If you’re old enough to remember the browser wars of the 1990s, you probably remember that Microsoft got into trouble for pushing their web browser, Internet Explorer, using tactics tied to the dominance of Windows.
Competitors were less than thrilled with Microsoft’s tactics. In 1998, an anti-trust suit was launched by the US Department of Justice against Microsoft, alleging that Microsoft was using unfair tactics, in particular by embedding Internet Explorer into Windows, making it difficult to remove.
Microsoft argued that Internet Explorer was a core part of the operating system, and could not be easily excised from Windows. This didn’t help their case much, as you can imagine.
The court agreed with the DOJ, recommending that Microsoft be broken into two organizations, one for Windows and the other for applications like Internet Explorer. After appeals, the final settlement required Microsoft to share its API (Application Programming Interface) documentation with third party companies. The idea was to remove any head start Microsoft would have in developing changes to its web browser based on technology advancements.
The DOJ did not require Microsoft to change any of its code or prevent Microsoft from tying other software with Windows in the future.
Microsoft’s tactics this time around
Fast forward to today, and Microsoft is again using questionable tactics in its fight for web browser dominance. This time around, with Internet Explorer soon to be discontinued, the browser in question is Edge (the newer, Chromium-based version).
Microsoft recently published a small support article about the new version of Edge, presumably in response to user questions. In part, it states: “The new version of Microsoft Edge is included in a Windows system update, so the option to uninstall it or use the legacy version of Microsoft Edge will no longer be available.”
So, once again, Microsoft is apparently trying to use its dominance in the desktop operating system market to push its web browser on people.
It’s hard to predict whether this tactic will actually help Edge, or whether anyone will care enough to claim antitrust activity again.

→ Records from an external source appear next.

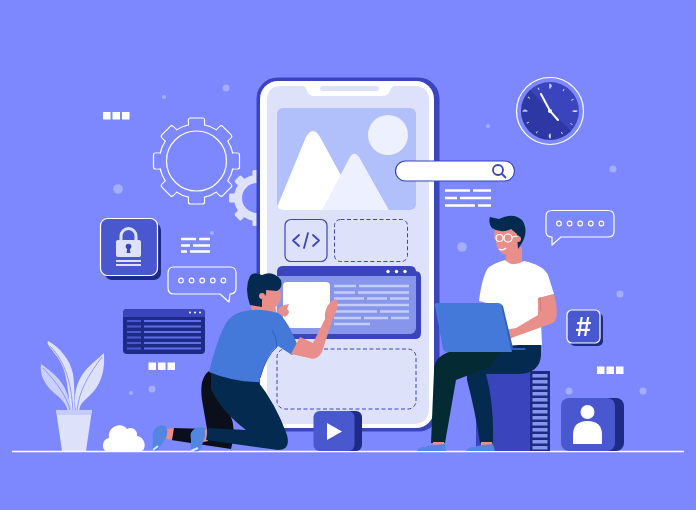
<!DOCTYPE html>
<html lang="en">
<head>
<meta charset="utf-8">
<title>Mobile app development</title>
<style>
:root {
  --sky: #7d88ff;
  --white: #ffffff;
  --screen: #dde2fa;
  --mist: #b1bffa;
  --dot: #a3aeff;
  --indigo: #3a44bd;
  --royal: #4a58d0;
  --deep: #1d2a86;
  --panel: #8795ea;
  --navy: #052a50;
  --black: #0b0f1c;
  --shirt: #4479d9;
  --shoe: #5187e2;
  --skin: #e88f8b;
  --skin-shade: #d67a7a;
}
html, body { margin: 0; height: 100%; overflow: hidden; background: var(--sky); }
svg { display: block; width: 696px; height: 510px; }
.white { fill: var(--white); }
.screen { fill: var(--screen); }
.mist { fill: var(--mist); }
.indigo { fill: var(--indigo); }
.royal { fill: var(--royal); }
.deep { fill: var(--deep); }
.navy { fill: var(--navy); }
.black { fill: var(--black); }
.shirt { fill: var(--shirt); }
.shoe { fill: var(--shoe); }
.skin { fill: var(--skin); }
.sky { fill: var(--sky); }
.dot { fill: var(--dot); }
.outline { fill: none; stroke: var(--white); stroke-width: 1.2; stroke-linejoin: round; stroke-linecap: round; }
.bubble { fill: var(--sky); stroke: var(--white); stroke-width: 1.2; stroke-linejoin: round; }
.placeholder { fill: none; stroke: var(--indigo); stroke-width: 1; stroke-dasharray: 4 2.5; }
.ink { fill: none; stroke: var(--indigo); stroke-width: 1.8; stroke-linecap: round; stroke-linejoin: round; }
.copy-lines { fill: none; stroke: var(--white); stroke-width: 2.6; }
.hash { font: 500 25px Inter, sans-serif; fill: var(--white); text-anchor: middle; }
</style>
</head>
<body>
<svg viewBox="0 0 696 510" role="img" aria-label="Two men building a mobile app interface on a giant phone">
  <defs>
    <rect id="gear-tooth" x="-8" y="-43" width="16" height="14" rx="2"/>
    <rect id="gear-tooth-fill" x="-7.4" y="-41" width="14.8" height="12"/>
    <rect id="cog-tooth" x="-4.5" y="-28" width="9" height="10" rx="1.5"/>
    <g id="three-squares" class="white">
      <rect width="7.5" height="7.5"/><rect x="9.5" width="7.5" height="7.5"/><rect x="19" width="7.5" height="7.5"/>
    </g>
    <g id="text-block">
      <path class="copy-lines" d="M0 1H25M28 1H46M0 8.5H12M15 8.5H46M0 16H30M33 16H46"/>
    </g>
    <g id="password-dots" class="outline">
      <circle r="2.3"/><circle cx="10.6" r="2.3"/><circle cx="21.2" r="2.3"/><circle cx="31.8" r="2.3"/><circle cx="42.4" r="2.3"/>
    </g>
    <clipPath id="picture-frame"><rect x="277" y="108" width="139" height="102" rx="6"/></clipPath>
  </defs>

  <rect class="sky" width="696" height="510"/>

  <g id="floating-dots" class="dot">
    <circle cx="226" cy="88" r="3.5"/><circle cx="164" cy="97" r="2"/><circle cx="118" cy="189" r="4.8"/>
    <circle cx="212" cy="233" r="2"/><circle cx="152" cy="389" r="3.5"/><circle cx="131" cy="393" r="2"/>
    <circle cx="488" cy="126" r="2"/><circle cx="613" cy="169" r="3.5"/><circle cx="462" cy="247" r="4.8"/>
    <circle cx="620" cy="294" r="3.5"/><circle cx="569" cy="391" r="3.5"/><circle cx="643" cy="391" r="3.5"/>
  </g>
  <use href="#three-squares" x="103" y="112"/>
  <use href="#three-squares" x="148.500" y="362.500"/>
  <use href="#three-squares" x="597" y="366.500"/>

  <g id="large-gear" transform="translate(196.500 161)">
    <g class="bubble">
      <use href="#gear-tooth"/><use href="#gear-tooth" transform="rotate(45)"/><use href="#gear-tooth" transform="rotate(90)"/><use href="#gear-tooth" transform="rotate(135)"/>
      <use href="#gear-tooth" transform="rotate(180)"/><use href="#gear-tooth" transform="rotate(225)"/><use href="#gear-tooth" transform="rotate(270)"/><use href="#gear-tooth" transform="rotate(315)"/>
      <circle r="37"/>
    </g>
    <g class="sky">
      <use href="#gear-tooth-fill"/><use href="#gear-tooth-fill" transform="rotate(45)"/><use href="#gear-tooth-fill" transform="rotate(90)"/><use href="#gear-tooth-fill" transform="rotate(135)"/>
      <use href="#gear-tooth-fill" transform="rotate(180)"/><use href="#gear-tooth-fill" transform="rotate(225)"/><use href="#gear-tooth-fill" transform="rotate(270)"/><use href="#gear-tooth-fill" transform="rotate(315)"/>
    </g>
    <circle class="outline" r="30"/>
  </g>
  <g id="small-gear" class="screen" transform="translate(257 198)">
    <use href="#cog-tooth"/><use href="#cog-tooth" transform="rotate(-45)"/><use href="#cog-tooth" transform="rotate(-90)"/><use href="#cog-tooth" transform="rotate(-135)"/><use href="#cog-tooth" transform="rotate(180)"/>
    <circle r="23"/><circle class="sky" r="15"/>
  </g>

  <g id="clock">
    <circle cx="550" cy="111" r="33.500" class="outline"/>
    <circle cx="550" cy="111" r="29" class="indigo"/>
    <path d="M530 90A29 29 0 1 0 571 131Z" class="deep" opacity=".45"/>
    <circle cx="550" cy="111" r="25" fill="none" stroke="#fff" stroke-width="2.500" stroke-dasharray="1 12.090" opacity=".75"/>
    <path class="outline" stroke-width="2" d="M550 84V88M550 134V138M523 111H527M573 111H577"/>
    <path d="M541 94L550 111L558 120" fill="none" stroke="#fff" stroke-width="2" stroke-linecap="round"/>
    <circle cx="550" cy="111" r="2" class="white"/>
  </g>

  <g id="plant">
    <path class="screen" d="M71 411C67 389 68 373 58 358C51 348 46 344 48 341C59 347 70 359 73 374C75 388 74 399 75 411Z"/>
    <path fill="#c9d1fb" d="M68 411C64 398 57 397 49 388C42 380 40 371 41 364C51 371 62 380 66 391Q70 401 72 411Z"/>
    <path class="screen" d="M76 411C73 396 76 382 85 371C93 362 99 358 104 353C105 369 102 381 94 391C86 400 80 402 79 411Z"/>
    <path d="M50 346C66 363 71 383 73 410M43 368C58 384 67 397 70 410M102 357C89 374 79 391 77 410" fill="none" stroke="#7d88ff" stroke-width=".8"/>
    <path class="screen" d="M56 410H92L86 451H62Z"/>
    <path d="M56 410H92L91 415H57Z" fill="#c4cdfa"/>
  </g>
  <path id="bush" class="white" d="M106 451C101 449 102 439 109 438C107 427 121 421 127 429C133 426 138 431 137 436C145 437 147 448 142 451Z"/>

  <g id="lock-card">
    <rect x="105" y="223" width="56" height="57" rx="7" class="deep"/>
    <rect x="100.500" y="218.500" width="57" height="57" rx="7" class="royal" stroke="#fff" stroke-width="1.200"/>
    <path d="M121 241V236A7.500 7.500 0 0 1 136 236V241" fill="none" stroke="#dde2fa" stroke-width="3"/>
    <rect x="116" y="240" width="25" height="17" rx="2" class="screen"/>
    <circle cx="128.500" cy="246.500" r="2.800" class="indigo"/><path d="M127.500 247H129.500L130.500 253H126.500Z" class="indigo"/>
    <path d="M116 261H141M116 265H141" stroke="#dde2fa" stroke-width="2"/>
  </g>
  <path class="copy-lines" d="M181 239H196M199 239H210M181 245.500H190M193 245.500H210M181 251.500H187M190 251.500H210"/>

  <g id="code-window">
    <rect x="123" y="309" width="82" height="45" rx="4" class="deep"/>
    <path d="M123 317V313Q123 309 127 309H201Q205 309 205 313V317Z" class="indigo"/>
    <g class="white"><circle cx="190" cy="312.500" r="1"/><circle cx="195" cy="312.500" r="1"/><circle cx="200" cy="312.500" r="1"/></g>
    <path d="M127 321H141M127 326.500H141M127 332H141M127 337.500H141M127 343H141M127 348.500H141" stroke="#4a58d0" stroke-width="2"/>
    <path d="M144 321H201M144 326.500H201M144 332H201M144 337.500H201M144 343H201M144 348.500H201" stroke="#5f70e8" stroke-width="2"/>
  </g>

  <path id="ground" d="M12 451.500H684" stroke="#fff" stroke-width="1.300"/>

  <g id="phone">
    <rect x="256.500" y="77.500" width="183" height="354" rx="21" class="indigo"/>
    <rect x="260" y="81" width="174" height="347" rx="18" class="white"/>
    <path class="screen" d="M281 86H303Q306 87 307 91Q309 96 315 96H382Q388 96 390 91Q391 87 394 86H414Q429 86 429 101V408Q429 424 413 424H282Q267 424 267 408V101Q267 86 281 86Z"/>
    <rect x="320" y="86" width="59" height="5" rx="2.500" class="screen"/>
    <g id="image-block" clip-path="url(#picture-frame)">
      <rect x="277" y="108" width="139" height="102" class="mist"/>
      <circle cx="388" cy="135" r="20" fill="#edf1ff"/>
      <path class="white" d="M275 212L306 137Q313 125 320 137L361 212Z"/>
      <path fill="#edf1ff" d="M321 212L350 157Q354 150 359 157L390 212Z"/>
    </g>
    <rect x="285" y="219.500" width="42" height="42" rx="6" fill="#dde2fa" stroke="#3a44bd" stroke-width="1.200"/>
    <path class="ink" d="M299 235L293 240.500L299 246M313 235L319 240.500L313 246M308 233L304 248"/>
    <rect class="placeholder" x="334.500" y="219.500" width="73" height="42" rx="6"/>
    <rect class="placeholder" x="277" y="349" width="139" height="60" rx="8"/>
  </g>

  <g id="search-bar">
    <rect x="395.500" y="161" width="119" height="20" rx="10" class="white" stroke="#3a44bd" stroke-width="1.200"/>
    <circle cx="498" cy="170" r="5" class="ink"/><path class="ink" d="M502 174L505.500 177.500"/>
  </g>
  <use href="#text-block" x="445" y="189.500"/>

  <g id="content-window">
    <path class="indigo" d="M284 271H415Q421 271 421 277V333Q421 339 415 339H284Z"/>
    <rect x="277" y="266" width="139" height="68" rx="6" fill="#8795ea"/>
    <path class="indigo" d="M277 276V272Q277 266 283 266H410Q416 266 416 272V276Z"/>
    <g class="white"><circle cx="388" cy="271.500" r="1.700"/><circle cx="396.500" cy="271.500" r="1.700"/><circle cx="405" cy="271.500" r="1.700"/></g>
    <path d="M334 286H356M359 286H409M334 292.500H355M358 292.500H409M334 298.500H364M367 298.500H387M390 298.500H409M334 305H409M334 311.500H377M380 311.500H409M334 318H361M364 318H388M391 318H409M334 324H370" fill="none" stroke="#c3cdfb" stroke-width="2.600"/>
    <rect x="283" y="282" width="47" height="46" rx="4" class="white"/>
  </g>

  <g id="left-bubble">
    <path class="bubble" d="M174 267H230Q236 267 236 273V288Q236 294 230 294L229 302L220 294H174Q168 294 168 288V273Q168 267 174 267Z"/>
    <use href="#password-dots" x="181" y="280.500"/>
  </g>
  <g id="right-bubble">
    <path class="bubble" d="M552 210.500H608Q614 210.500 614 216V232Q614 237 608 237H561L552 245V237Q546 237 546 232V216Q546 210.500 552 210.500Z"/>
    <use href="#password-dots" x="559" y="223.500"/>
  </g>

  <g id="hash-card">
    <rect x="570" y="313" width="33" height="33" rx="5" class="deep"/>
    <rect x="567" y="310" width="33" height="33" rx="5" class="royal" stroke="#fff" stroke-width="1.200"/>
    <text class="hash" x="583.500" y="336">#</text>
  </g>

  <g id="profile-card">
    <rect x="566" y="398" width="58" height="53" rx="8" class="deep"/>
    <rect x="561" y="398" width="54" height="53" rx="8" class="royal"/>
    <circle cx="587.500" cy="412" r="7" class="white"/>
    <path class="white" d="M573 444V435Q573 421 587.500 421Q602 421 602 435V444Z"/>
  </g>

  <g id="kneeling-man">
    <path class="skin" d="M285 317L277 312Q279 305 289 304L287 309Q292 312 285 317Z"/>
    <path class="black" d="M209 371Q199 378 202 400L207 429L173 428L171 440L231 449Q237 430 230 414L247 382Z"/>
    <path class="skin" d="M166 429L174 428L172 440L163 438ZM200 430L207 429L208 441L199 443Z"/>
    <path class="shoe" d="M165 426Q169 429 166 438L160 447Q157 452 152 450L153 441Q151 431 157 427Q161 424 165 426Z"/>
    <path class="shoe" d="M203 427Q207 431 204 440L200 450Q196 453 191 450L191 440Q189 431 196 428Z"/>
    <path d="M158 446L153 450M198 448L191 451" stroke="#dde2fa" stroke-width="2"/>
    <path class="navy" d="M211 371L256 379Q276 404 287 435Q291 450 278 450L206 440L208 428L246 430Q221 411 211 389Z"/>
    <path class="skin" d="M250 300L270 296Q275 303 277 315L253 316Z"/>
    <path class="shirt" d="M241 312Q256 307 278 313Q288 320 299 349L292 355L278 346Q267 352 259 382Q233 382 209 372Q217 339 226 323Q231 315 241 312Z"/>
    <path d="M272 330Q277 338 277 347Q266 356 260 378" fill="none" stroke="#2f5fb9" stroke-width="1"/>
    <path class="skin" d="M300 337L313 343L325 319Q324 305 335 299Q341 303 333 318L322 352Q317 361 309 358L291 354Z"/>
    <path class="skin" d="M258 281L280 283Q280 291 281 296Q280 309 269 308Q258 306 257 297Z"/>
    <path class="navy" d="M250 276Q253 271 262 275Q273 270 281 280Q283 288 277 291L266 290Q267 297 262 297L262 307L250 305Q244 288 250 276Z"/>
    <circle cx="262" cy="296" r="3" class="skin"/>
  </g>

  <g id="play-card">
    <rect x="317" y="411" width="45" height="40" rx="6" class="deep"/>
    <rect x="313.500" y="411" width="41" height="40" rx="6" class="royal"/>
    <path class="white" d="M327 423L342 431.500L327 440Z"/>
  </g>

  <g id="server-seat">
    <path class="indigo" d="M476 371H530V451H476Z"/>
    <rect x="530" y="371" width="20" height="80" class="deep"/>
    <path d="M540 374V450" stroke="#8795ea" stroke-width="15" stroke-dasharray="3.500 2.500"/>
  </g>

  <g id="seated-man">
    <path class="navy" d="M541 342V355Q540 373 519 374L486 374Q494 403 493 443H480Q475 410 467 380Q466 358 482 350Z"/>
    <path d="M505 347L470 349Q433 350 434 371L431 443H445L456 380L490 367Z" fill="#042b33"/>
    <path class="skin" d="M433 442H444V447H433ZM481 442H492V448H481Z"/>
    <path class="shoe" d="M433 445L445 444L446 451H417Q418 447 425 447ZM482 445L493 444L495 451H466Q468 447 474 447Z"/>
    <path class="skin" d="M506 250L522 247L522 264Q513 270 506 263Z"/>
    <path class="white" d="M505 260Q513 268 524 261Q543 265 548 275L554 294L540 298L542 345H493L490 304L479 301Q482 277 488 268Q494 263 505 260Z"/>
    <path class="skin" d="M538 298L554 294Q560 318 553 323L514 337Q506 342 502 335L505 330L516 328L538 315Z"/>
    <path d="M540 297L541 311" stroke="#d67a7a" stroke-width="1"/>
    <path class="skin" d="M495 228H519L520 246Q517 255 507 255Q496 253 496 240L494 238Z"/>
    <path class="navy" d="M490 217L499 219Q513 212 522 220Q529 230 522 243L518 249L517 234L511 229Q500 234 492 228Q488 223 490 217Z"/>
    <circle cx="518" cy="239" r="3" class="skin"/>
    <g class="outline"><circle cx="499.500" cy="238" r="3.500"/><circle cx="508" cy="238" r="4"/><path d="M512 237L518 236"/></g>
    <path d="M499 249Q503 251 506 248" fill="none" stroke="#fff" stroke-width="1.200"/>
    <path class="shirt" d="M437 303H498Q501 303 502 306L512 352H447Q444 352 443 349L435 306Q434 303 437 303Z"/>
    <path d="M501 304L511 350H526L525 348H513L503 306Z" fill="#2e62b8"/>
  </g>
</svg>
</body>
</html>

I like to think people are generally somewhat better informed, and recognize that there are other, better web browsers than Edge.
UPDATE 2020Sep12: Microsoft has revised the wording of the support article about this, but the new version sounds like more of the same weak arguments they used in the 1990s:
Because Windows supports applications that rely on the web platform, our default web browser is an essential component of our operating system and can’t be uninstalled.
Windows users can download and install other browsers and change their default browser at any time.
Giant corporations trying to sound innocent when caught in their shenanigans is just embarassing.